Whenever an option is bought, the maximum risk is always equal to 100% of the amount of spent to purchase the option. Since options cost significantly less than a stock, the risk in dollar terms will usually be relatively small to own an option.
To further limit the risks of the trade, an investor could use a bull call spread. This strategy consists of buying one call option and selling another at a higher strike price to help pay for the cost of buying the first call. The spread strategy always reduces the risk of an options trade.
This strategy is designed to profit from a gain in the underlying stock’s price but has the benefit of avoiding the large up-front capital outlay and downside risk of outright stock ownership. The potential risks and rewards of this strategy are summarized in the chart below.

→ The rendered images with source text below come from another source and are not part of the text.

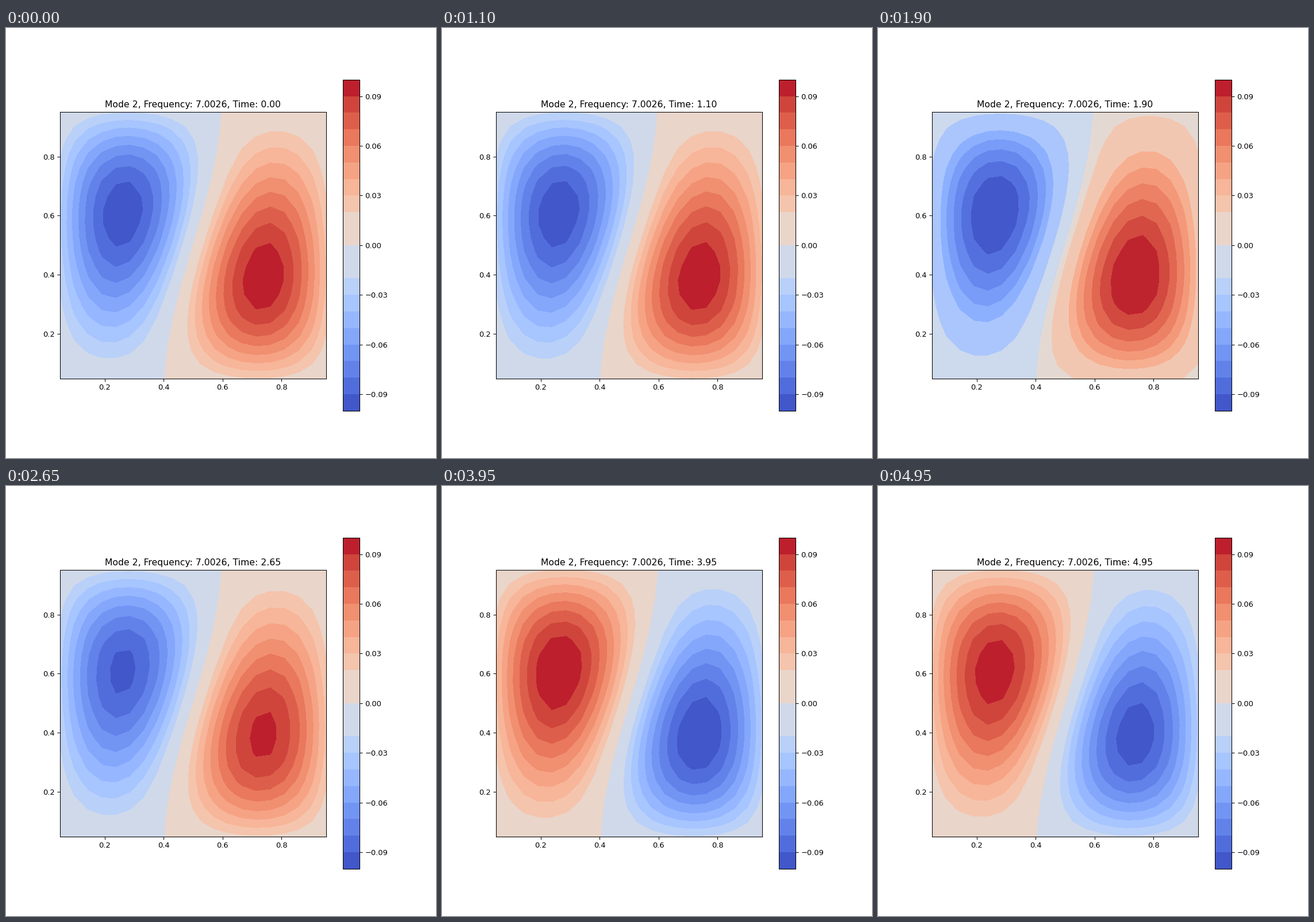
A matplotlib script for the animation above (5 s loop, 748x748 px).

```python
import numpy as np
import matplotlib.pyplot as plt
from matplotlib.animation import FuncAnimation
from matplotlib.colors import ListedColormap

N = 20                # interior grid points per side
FRAMES, STEP = 100, 0.05
MIX = 0.299           # share of the second degenerate mode

h = 1 / (N + 1)
grid = np.arange(1, N + 1) * h
X, Y = np.meshgrid(grid, grid)

# Eigenpair of the discrete Laplacian on the unit square
omega = 2 / h * np.hypot(np.sin(np.pi * h / 2), np.sin(np.pi * h))
mode = (MIX * np.sin(np.pi * X) * np.sin(2 * np.pi * Y)
        - np.sin(2 * np.pi * X) * np.sin(np.pi * Y))
mode /= np.linalg.norm(mode)


def band_map(n):
    """Coolwarm in n bands, with pale neighbours near zero joined in pairs."""
    colors = plt.get_cmap("coolwarm")((np.arange(n) + 0.5) / n)
    starts = (-2, 0) if n >= 20 else (-4, -2, 1)
    for k in starts:
        pair = slice(n // 2 + k, n // 2 + k + 2)
        colors[pair] = colors[pair].mean(axis=0)
    return ListedColormap(colors)


fig, ax = plt.subplots(figsize=(8, 8), dpi=93.5)
ax.set_aspect("equal")
current = None


def draw(i):
    global current
    if current is not None:
        current.remove()
    t = i * STEP
    current = ax.contourf(X, Y, mode * np.cos(omega * t), 20)
    current.set_cmap(band_map(len(current.levels) - 1))
    ax.set_title(f"Mode 2, Frequency: {omega:.4f}, Time: {t:.2f}")
    return [current]


draw(0)
fig.colorbar(current, ax=ax)

anim = FuncAnimation(fig, draw, frames=FRAMES, interval=1000 * STEP,
                     init_func=lambda: draw(0), repeat=True, blit=False)
plt.show()
```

Source: The Options Industry Council
Both the potential profit and loss for the bull call spread are limited. The maximum loss is equal to the net premium paid when the trade is opened. The maximum profit is limited to the difference between the strike prices, less the debit paid to put on the position.
This strategy could be especially appealing with high priced stocks where the share price and options premiums are often a significant commitment of capital for smaller investors.

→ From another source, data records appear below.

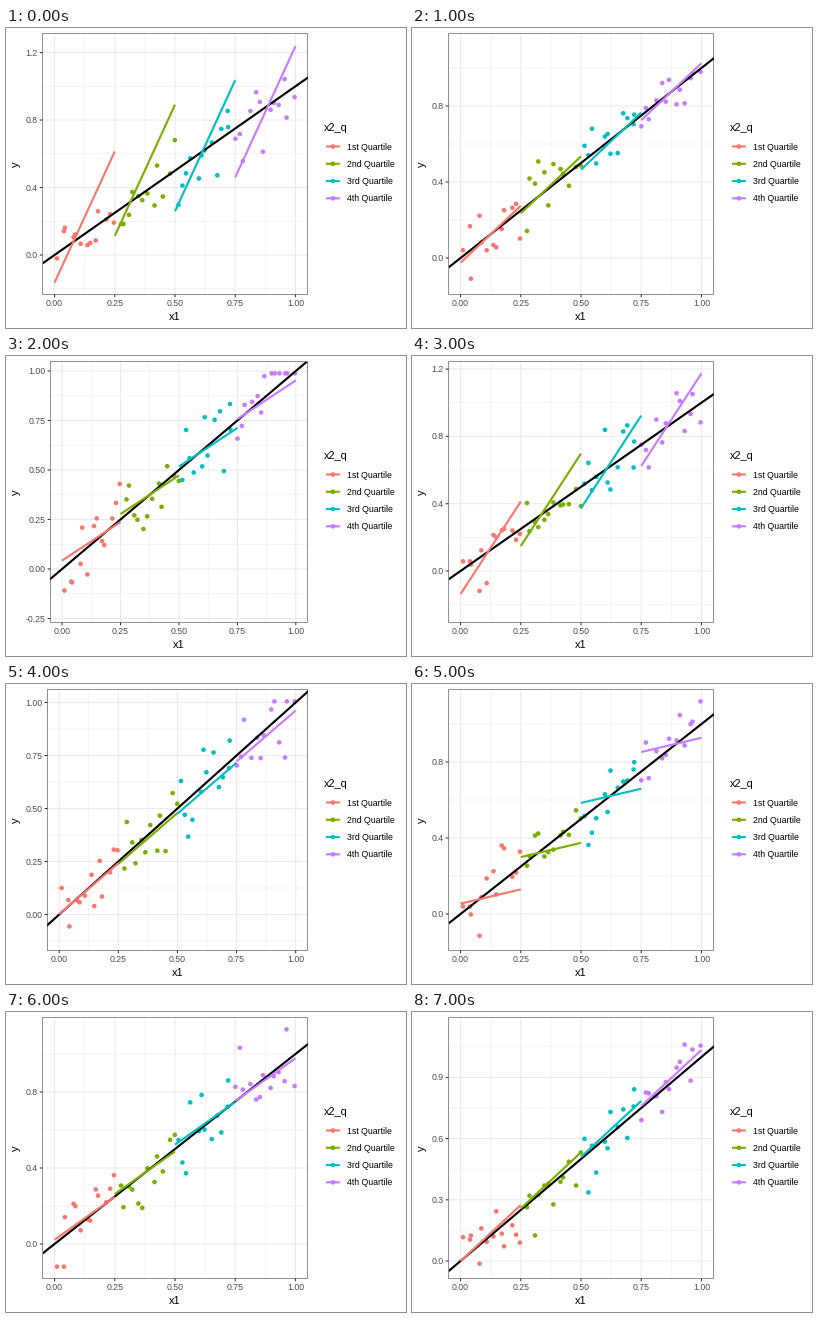
Animation, 400 px wide and 300 px high, one loop 8000 ms. Source, as a matplotlib script:

```python
import numpy as np
import matplotlib
import matplotlib.pyplot as plt
from matplotlib.animation import FuncAnimation
from matplotlib.patches import Circle, Rectangle

matplotlib.rcParams["font.family"] = "Liberation Sans"
matplotlib.rcParams["path.snap"] = False

W, H, DPI = 400, 300, 72
TOP, BOTTOM, RIGHT = 5.5, 266.5, 301.5
PAD = 0.05 / 1.1  # share of the panel left free at each end of an axis
Y_LOW = BOTTOM - PAD * (BOTTOM - TOP)
Y_HIGH = TOP + PAD * (BOTTOM - TOP)

COLORS = ["#F8766D", "#7CAE00", "#00BFC4", "#C77CFF"]
NAMES = ["1st Quartile", "2nd Quartile", "3rd Quartile", "4th Quartile"]
GRID, EDGE, TICK_TEXT = "#EBEBEB", "#333333", "#4D4D4D"
THIN, BOLD = 1.07, 2.13
RADIUS = 2.3
NOISE = 0.085

# One x sample for every scene: 50 strata, one jittered point in each
N = 50
X1 = (np.arange(N) + np.random.default_rng(1).uniform(size=N)) / N
QUARTILE = (4 * X1).astype(int)

# Tick step, stage row of y=0, px per y unit, slope of the quartile lines,
# and the shift of each line's middle off the diagonal
SCENES = [
    (.4, 227, 168.7, 3.11, (.10, .127, .023, -.026)),
    (.4, 230, 190, 1.2, (0, .01, -.01, 0)),
    (.25, 213, 198, .78, (.015, 0, -.01, -.02)),
    (.4, 215, 168.3, 2.2, (.013, .048, .023, .024)),
    (.25, 230.5, 212, .96, (-.003, -.016, -.029, -.033)),
    (.4, 230, 190, .3, (-.033, -.038, -.003, .015)),
    (.4, 232, 190, .9, (.01, 0, .01, -.01)),
    (.3, 249, 204, 1.1, (.012, .02, .022, .022)),
]

fig = plt.figure(figsize=(W / DPI, H / DPI), dpi=DPI, facecolor="white")
ax = fig.add_axes([0, 0, 1, 1])


def line(xs, ys, color, width, z, clip=None):
    art, = ax.plot(xs, ys, color=color, lw=width, zorder=z, solid_capstyle="butt")
    if clip is not None:
        art.set_clip_path(clip)


def dot(x, y, color, z):
    ax.add_patch(Circle((x, y), RADIUS, color=color, lw=0, zorder=z))


def text(x, y, s, size=8.8, color="black", ha="left", rotation=0):
    ax.text(x, y, s, fontsize=size, color=color, ha=ha, va="baseline",
            rotation=rotation, rotation_mode="anchor")


def draw_legend():
    text(318, 103, "x2_q", 11)
    for k, (name, color) in enumerate(zip(NAMES, COLORS)):
        y = 118.5 + 17.28 * k
        line([320, 333.8], [y, y], color, BOLD, 4)
        dot(326.9, y, color, 4)
        text(341, y + 3.1, name)


def draw(i):
    ax.clear()
    ax.set(xlim=(0, W), ylim=(H, 0))
    ax.axis("off")
    step, zero, unit, slope, shifts = SCENES[i]

    ticks = [(k * step, zero - k * step * unit) for k in range(-2, 8)]
    ticks = [(v, y) for v, y in ticks if TOP < y < BOTTOM]
    digits = 2 if step == .25 else 1
    # wider tick labels push the panel's left side in
    left = 36.5 + 4.9 * (digits - 1) + (3 if ticks[0][0] < 0 else 0)
    span = (RIGHT - left) / 1.1

    def px(x):
        return left + PAD * (RIGHT - left) + span * np.asarray(x)

    def py(y):
        return zero - unit * np.asarray(y)

    panel = Rectangle((left, TOP), RIGHT - left, BOTTOM - TOP, fill=False,
                      ec=EDGE, lw=THIN / 2, zorder=6)
    ax.add_patch(panel)

    for k in range(-5, 16):
        y = py(k * step / 2)
        if TOP < y < BOTTOM:
            line([left, RIGHT], [y, y], GRID, THIN / (1 + k % 2), 1)
    for k in range(9):
        x = px(k / 8)
        line([x, x], [TOP, BOTTOM], GRID, THIN / (1 + k % 2), 1)

    for v, y in ticks:
        line([left - 2.75, left], [y, y], EDGE, THIN, 5)
        text(left - 4.95, y + 3.1, f"{v:.{digits}f}", color=TICK_TEXT, ha="right")
    for k in range(5):
        x = px(k / 4)
        line([x, x], [BOTTOM, BOTTOM + 2.75], EDGE, THIN, 5)
        text(x, 278.5, f"{k / 4:.2f}", color=TICK_TEXT, ha="center")
    text((left + RIGHT) / 2, 292, "x1", 11, ha="center")
    text(13.4, 136, "y", 11, ha="center", rotation=90)

    noise = np.random.default_rng(20 + i).normal(0, NOISE, N)
    rows = np.clip(py(X1 + noise), Y_HIGH, Y_LOW)
    for x, y, q in zip(px(X1), rows, QUARTILE):
        dot(x, y, COLORS[q], 2)

    ends = np.array([-.1, 1.1])
    line(px(ends), py(ends), "black", BOLD, 3, panel)
    half = np.array([-.125, .125])
    for k, (shift, color) in enumerate(zip(shifts, COLORS)):
        mid = (k + .5) / 4
        line(px(mid + half), py(mid + shift + slope * half), color, BOLD, 4, panel)
    draw_legend()
    return []


anim = FuncAnimation(fig, draw, frames=len(SCENES), interval=1000,
                     repeat=True, repeat_delay=0, blit=False)
plt.show()
```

A Specific Trade for BOX
Every day, we scan the markets looking for trades with low risk and high potential rewards. These trades are available almost every day and we share them with you as we find them. Now, it’s important to remember these are trading opportunities in volatile stocks.
When we find a potential opportunity, we evaluate it with real market data. But because the trades are volatile, the opportunities may differ by the time you read this. To help you evaluate the current opportunity, we show our math and explain the strategy.
For BOX, the October 18 options allow a trader to gain exposure to the stock.
An October 18 $14 call option can be bought for about $1.16 and the October 18 $16 call could be sold for about $0.30. This trade would cost $0.86 to open, or $86 since each contract covers 100 shares of stock.
The amount paid to enter the trade is the largest possible loss on the trade. This is generally true whenever a trader is creating a debit to enter an options trade. “Creating a debit” means there is a cost to enter the trade. You could create a debit by simply buying puts or calls to open a directional trade.
In this trade, the maximum loss would be equal to the amount spent to open the trade, or $86.
The maximum gain on the trade is equal to the difference in exercise prices less the amount of the premium paid to open the trade.
For this trade in BOX the maximum gain is $1.14 ($16 – $14= $2; $2 – $0.86 = $1.14). This represents $114 per contract since each contract covers 100 shares.
Most brokers will require minimum trading capital equal to the risk on the trade, or $86 to open this trade.
That is a potential gain of about 132% based on the amount risked in the trade. The trade could be closed early if the maximum gain is realized before the options expire.